START The data

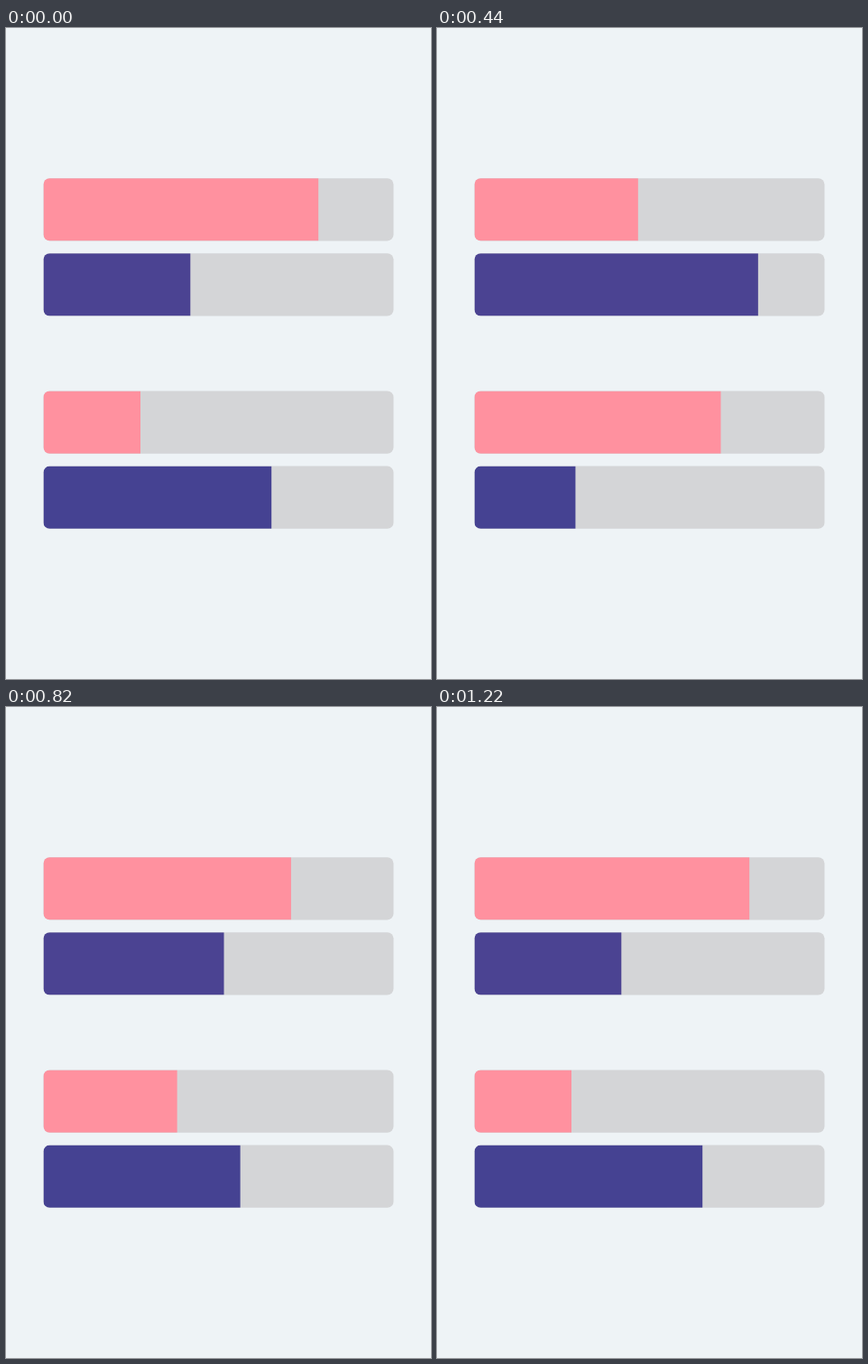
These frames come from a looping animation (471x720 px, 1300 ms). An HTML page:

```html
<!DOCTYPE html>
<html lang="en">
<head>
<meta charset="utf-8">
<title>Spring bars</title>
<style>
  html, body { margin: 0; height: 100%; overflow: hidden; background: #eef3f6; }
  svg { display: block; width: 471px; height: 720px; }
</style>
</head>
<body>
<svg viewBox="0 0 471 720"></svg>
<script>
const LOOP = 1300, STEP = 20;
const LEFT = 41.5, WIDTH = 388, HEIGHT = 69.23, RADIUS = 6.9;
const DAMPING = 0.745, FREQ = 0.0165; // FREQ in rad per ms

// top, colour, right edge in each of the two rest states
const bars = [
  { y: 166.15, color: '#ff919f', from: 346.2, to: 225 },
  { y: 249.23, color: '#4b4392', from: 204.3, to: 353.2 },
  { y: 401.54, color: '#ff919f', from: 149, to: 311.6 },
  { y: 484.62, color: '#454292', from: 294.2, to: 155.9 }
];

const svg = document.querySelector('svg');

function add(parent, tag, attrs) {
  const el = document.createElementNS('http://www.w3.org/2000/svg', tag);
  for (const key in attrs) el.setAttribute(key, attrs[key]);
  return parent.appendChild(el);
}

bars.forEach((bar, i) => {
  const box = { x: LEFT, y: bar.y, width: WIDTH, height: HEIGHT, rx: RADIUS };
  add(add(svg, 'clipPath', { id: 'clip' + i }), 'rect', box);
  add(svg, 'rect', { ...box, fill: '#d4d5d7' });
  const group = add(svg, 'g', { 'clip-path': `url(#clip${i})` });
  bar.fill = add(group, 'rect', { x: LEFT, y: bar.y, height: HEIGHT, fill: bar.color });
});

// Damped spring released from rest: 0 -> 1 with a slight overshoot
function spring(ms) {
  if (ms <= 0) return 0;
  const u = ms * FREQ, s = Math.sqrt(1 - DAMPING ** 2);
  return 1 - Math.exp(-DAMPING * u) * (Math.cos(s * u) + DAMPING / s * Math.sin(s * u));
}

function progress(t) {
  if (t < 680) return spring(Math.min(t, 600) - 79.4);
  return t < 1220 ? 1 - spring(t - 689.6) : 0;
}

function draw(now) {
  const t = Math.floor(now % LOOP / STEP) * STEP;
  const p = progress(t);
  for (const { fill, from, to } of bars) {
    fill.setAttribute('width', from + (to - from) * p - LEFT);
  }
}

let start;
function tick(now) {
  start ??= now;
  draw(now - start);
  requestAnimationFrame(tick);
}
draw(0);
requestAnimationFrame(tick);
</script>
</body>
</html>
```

END The data

◆ Problem to solve
Pull out every line of the entries that includes the word "setAttribute".

◆ Task answer
  for (const key in attrs) el.setAttribute(key, attrs[key]);
    fill.setAttribute('width', from + (to - from) * p - LEFT);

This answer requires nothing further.